May 18, 2021

Adding native species benefits the biodiversity of surrounding plants and animals

By Cátia Canteiro
Plants and Fungi Coordinator, Global Center for Species Survival

Medicines that treat illnesses. Fuel for our vehicles. Materials for houses and furniture. Habitat for animals. Even the oxygen we breathe.

Every day, we all experience the benefits of plants — not to mention that they provide us food and beauty in our gardens.

Conversely, plants can also cause a lot of trouble, especially when they are displaced to areas they would never occur naturally and become invasive.

When we allow non-native or alien species to be introduced in nature and spread, they might cause significant damage to people, business and the environment. The U.S. Fish and Wildlife Service lists more than 4,000 invasive species in the United States, including both animals and plants, costing more than $120 billion in damages every year.

Horticulture and gardening are some of the many ways through which invasive species are introduced into a new landscape. You might be familiar with the Bradford pear tree (Pyrus calleryana), commercially introduced in 1962, and now one of the most commonly planted trees in the United States. In the wild, this species forms dense thorny thickets that are impenetrable to humans and some animals, out-competing native plant species. It can also cause significant damage to infrastructure, like houses and vehicles, as its branches easily break with slightly strong wind.

But there are many ways you can be part of the solution.

Make sure you choose native species to plant in your garden. This way you increase the local biodiversity, not only of plants, but also animals as native plants attract native animals, such as butterflies and birds.

Here are some examples of what you could be planting to attract more wildlife into your garden:

  • Witchhazel (Hamamelis spp.)
  • Common milkweed (Asclepias syriaca L.)
  • Dogwood (Cornus spp.)
  • Oaks (Quercus spp.)
  • Hazelnut (Corylus spp.)
  • Sycamore (Platanus spp.)
  • Tulip tree (Liriodendron spp.)

These and many other Indiana native plants are available at nurseries and garden centers around the state.

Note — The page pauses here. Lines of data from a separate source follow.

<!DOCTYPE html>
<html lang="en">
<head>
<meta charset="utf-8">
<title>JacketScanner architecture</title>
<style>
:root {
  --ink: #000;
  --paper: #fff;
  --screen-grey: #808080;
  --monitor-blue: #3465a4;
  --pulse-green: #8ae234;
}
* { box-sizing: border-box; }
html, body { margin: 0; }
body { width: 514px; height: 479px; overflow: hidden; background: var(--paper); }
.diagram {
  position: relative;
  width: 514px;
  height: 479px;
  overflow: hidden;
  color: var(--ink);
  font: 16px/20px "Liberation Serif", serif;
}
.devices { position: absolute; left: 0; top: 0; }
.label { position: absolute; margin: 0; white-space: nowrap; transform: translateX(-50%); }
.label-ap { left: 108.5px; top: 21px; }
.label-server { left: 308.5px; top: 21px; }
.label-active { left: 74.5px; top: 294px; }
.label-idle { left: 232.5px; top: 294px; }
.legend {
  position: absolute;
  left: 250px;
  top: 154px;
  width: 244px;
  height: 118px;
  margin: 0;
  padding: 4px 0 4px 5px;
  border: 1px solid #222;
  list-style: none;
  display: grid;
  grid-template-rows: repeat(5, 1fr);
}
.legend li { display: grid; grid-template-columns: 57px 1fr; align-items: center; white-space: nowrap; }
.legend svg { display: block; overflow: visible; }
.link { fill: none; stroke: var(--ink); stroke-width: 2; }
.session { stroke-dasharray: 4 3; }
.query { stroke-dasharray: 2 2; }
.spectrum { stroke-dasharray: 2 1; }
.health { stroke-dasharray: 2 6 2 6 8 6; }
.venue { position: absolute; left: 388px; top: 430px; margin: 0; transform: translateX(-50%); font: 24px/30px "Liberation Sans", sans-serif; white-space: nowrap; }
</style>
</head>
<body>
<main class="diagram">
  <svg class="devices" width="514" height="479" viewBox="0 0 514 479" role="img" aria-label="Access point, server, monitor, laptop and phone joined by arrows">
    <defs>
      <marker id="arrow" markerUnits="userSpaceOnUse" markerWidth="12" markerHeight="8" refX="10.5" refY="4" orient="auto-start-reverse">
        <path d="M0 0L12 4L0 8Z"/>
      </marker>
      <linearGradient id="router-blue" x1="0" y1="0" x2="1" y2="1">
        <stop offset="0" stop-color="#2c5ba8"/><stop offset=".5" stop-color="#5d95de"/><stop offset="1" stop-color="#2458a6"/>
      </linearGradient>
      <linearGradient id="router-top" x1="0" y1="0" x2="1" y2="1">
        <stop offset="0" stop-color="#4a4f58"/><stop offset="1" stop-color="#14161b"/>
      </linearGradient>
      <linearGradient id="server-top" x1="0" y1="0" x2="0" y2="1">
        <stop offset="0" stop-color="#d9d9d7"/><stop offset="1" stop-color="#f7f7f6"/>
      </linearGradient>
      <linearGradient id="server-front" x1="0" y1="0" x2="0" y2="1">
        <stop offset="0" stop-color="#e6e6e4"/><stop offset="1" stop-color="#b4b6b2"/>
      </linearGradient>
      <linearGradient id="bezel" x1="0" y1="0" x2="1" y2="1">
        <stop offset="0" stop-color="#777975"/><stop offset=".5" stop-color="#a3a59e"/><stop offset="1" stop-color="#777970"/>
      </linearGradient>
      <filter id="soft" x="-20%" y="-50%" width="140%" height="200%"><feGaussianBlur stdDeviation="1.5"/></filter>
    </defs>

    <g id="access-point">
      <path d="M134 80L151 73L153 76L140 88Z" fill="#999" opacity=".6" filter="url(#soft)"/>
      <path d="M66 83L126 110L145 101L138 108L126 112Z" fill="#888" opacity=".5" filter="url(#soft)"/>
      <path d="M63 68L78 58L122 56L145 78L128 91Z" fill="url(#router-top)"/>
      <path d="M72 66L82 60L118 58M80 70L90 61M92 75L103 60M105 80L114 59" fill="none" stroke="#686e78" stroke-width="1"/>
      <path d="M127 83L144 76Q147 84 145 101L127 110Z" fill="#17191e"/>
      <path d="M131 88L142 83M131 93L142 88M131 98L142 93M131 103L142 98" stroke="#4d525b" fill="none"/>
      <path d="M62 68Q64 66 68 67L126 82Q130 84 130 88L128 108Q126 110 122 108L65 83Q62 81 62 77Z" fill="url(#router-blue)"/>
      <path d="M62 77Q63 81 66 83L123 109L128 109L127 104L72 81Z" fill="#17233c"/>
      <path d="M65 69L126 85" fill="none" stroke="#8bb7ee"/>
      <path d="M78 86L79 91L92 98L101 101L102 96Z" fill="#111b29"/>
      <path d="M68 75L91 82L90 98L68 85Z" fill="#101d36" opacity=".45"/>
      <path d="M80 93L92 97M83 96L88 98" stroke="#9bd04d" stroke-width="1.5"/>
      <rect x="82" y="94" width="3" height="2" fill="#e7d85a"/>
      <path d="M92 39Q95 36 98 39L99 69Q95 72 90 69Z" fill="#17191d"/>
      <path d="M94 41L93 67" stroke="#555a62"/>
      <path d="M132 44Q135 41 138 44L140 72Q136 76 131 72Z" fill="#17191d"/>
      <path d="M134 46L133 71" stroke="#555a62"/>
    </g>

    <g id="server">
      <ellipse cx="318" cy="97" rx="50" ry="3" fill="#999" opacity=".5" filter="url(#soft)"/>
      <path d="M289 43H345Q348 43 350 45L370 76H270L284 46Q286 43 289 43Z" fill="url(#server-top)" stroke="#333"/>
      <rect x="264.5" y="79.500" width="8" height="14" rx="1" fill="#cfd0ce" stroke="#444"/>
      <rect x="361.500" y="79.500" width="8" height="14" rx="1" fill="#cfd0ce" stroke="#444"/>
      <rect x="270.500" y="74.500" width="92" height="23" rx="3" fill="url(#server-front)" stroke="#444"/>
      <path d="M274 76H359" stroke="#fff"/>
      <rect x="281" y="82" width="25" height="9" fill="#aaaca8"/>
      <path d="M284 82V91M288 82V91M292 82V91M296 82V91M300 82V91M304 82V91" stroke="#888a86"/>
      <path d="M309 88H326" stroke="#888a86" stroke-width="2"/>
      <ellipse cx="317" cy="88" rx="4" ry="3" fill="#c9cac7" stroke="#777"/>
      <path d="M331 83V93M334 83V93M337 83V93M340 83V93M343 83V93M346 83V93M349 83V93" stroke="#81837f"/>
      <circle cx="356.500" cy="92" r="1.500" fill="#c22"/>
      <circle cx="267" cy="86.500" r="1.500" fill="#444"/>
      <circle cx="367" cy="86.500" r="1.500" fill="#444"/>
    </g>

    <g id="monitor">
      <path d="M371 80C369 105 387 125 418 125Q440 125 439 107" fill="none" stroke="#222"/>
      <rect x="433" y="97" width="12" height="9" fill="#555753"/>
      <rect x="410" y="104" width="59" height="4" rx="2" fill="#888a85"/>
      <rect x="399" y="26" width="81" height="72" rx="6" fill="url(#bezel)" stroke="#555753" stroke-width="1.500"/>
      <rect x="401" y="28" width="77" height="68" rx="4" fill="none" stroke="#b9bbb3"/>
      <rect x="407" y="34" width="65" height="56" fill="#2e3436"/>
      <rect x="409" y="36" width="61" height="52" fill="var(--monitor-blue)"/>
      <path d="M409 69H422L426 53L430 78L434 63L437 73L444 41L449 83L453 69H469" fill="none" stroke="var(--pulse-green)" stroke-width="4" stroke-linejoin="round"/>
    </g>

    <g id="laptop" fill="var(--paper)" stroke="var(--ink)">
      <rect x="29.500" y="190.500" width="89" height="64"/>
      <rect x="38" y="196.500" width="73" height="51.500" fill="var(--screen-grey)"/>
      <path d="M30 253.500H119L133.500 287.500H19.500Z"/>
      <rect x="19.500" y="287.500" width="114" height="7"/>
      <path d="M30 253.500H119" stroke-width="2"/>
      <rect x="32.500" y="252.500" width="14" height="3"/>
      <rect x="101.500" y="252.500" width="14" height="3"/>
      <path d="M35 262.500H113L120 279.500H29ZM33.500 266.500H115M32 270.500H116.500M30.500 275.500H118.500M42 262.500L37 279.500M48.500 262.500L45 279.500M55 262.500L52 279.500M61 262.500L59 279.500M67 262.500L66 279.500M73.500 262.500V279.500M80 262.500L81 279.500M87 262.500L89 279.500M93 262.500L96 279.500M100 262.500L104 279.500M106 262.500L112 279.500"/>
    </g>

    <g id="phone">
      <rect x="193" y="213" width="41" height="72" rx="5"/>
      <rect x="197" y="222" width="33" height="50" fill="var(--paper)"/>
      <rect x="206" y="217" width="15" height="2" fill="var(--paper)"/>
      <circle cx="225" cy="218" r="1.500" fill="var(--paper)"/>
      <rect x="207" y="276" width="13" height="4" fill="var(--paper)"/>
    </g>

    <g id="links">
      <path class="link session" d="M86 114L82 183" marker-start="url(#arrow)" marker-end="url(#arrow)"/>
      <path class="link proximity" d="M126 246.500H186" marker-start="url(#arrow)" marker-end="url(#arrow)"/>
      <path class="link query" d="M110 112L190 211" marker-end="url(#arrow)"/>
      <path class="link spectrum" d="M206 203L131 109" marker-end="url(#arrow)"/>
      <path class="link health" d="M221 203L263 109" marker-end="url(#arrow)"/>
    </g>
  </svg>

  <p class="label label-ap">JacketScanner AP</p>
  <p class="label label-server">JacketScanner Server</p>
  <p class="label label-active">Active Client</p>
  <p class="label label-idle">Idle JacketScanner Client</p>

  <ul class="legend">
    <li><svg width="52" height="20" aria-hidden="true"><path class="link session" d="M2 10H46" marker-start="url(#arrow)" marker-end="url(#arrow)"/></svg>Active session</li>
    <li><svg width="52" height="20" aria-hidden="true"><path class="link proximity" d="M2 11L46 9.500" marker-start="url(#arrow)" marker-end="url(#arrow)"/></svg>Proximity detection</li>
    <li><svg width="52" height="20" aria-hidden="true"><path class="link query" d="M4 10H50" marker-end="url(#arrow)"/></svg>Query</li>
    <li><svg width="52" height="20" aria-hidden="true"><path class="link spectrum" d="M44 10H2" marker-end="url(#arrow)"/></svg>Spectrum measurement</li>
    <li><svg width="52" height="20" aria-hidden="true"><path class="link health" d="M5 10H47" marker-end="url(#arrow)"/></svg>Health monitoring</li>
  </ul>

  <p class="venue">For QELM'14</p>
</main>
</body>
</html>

Indianapolis residents can also join the city’s Native Planting Area Program, which provides helpful information and recognition for including native plantings in your yard.

Besides the human and economic impact, invasive species are also a major conservation problem, threatening many species with extinction. The Species Survival Commission of the International Union for Conservation of Nature has a group of specialists focusing solely on invasives issue.

The Indianapolis Zoo has partnered with the IUCN SSC through the Global Center for Species Survival to support, connect and communicate the work and efforts of those conservationists.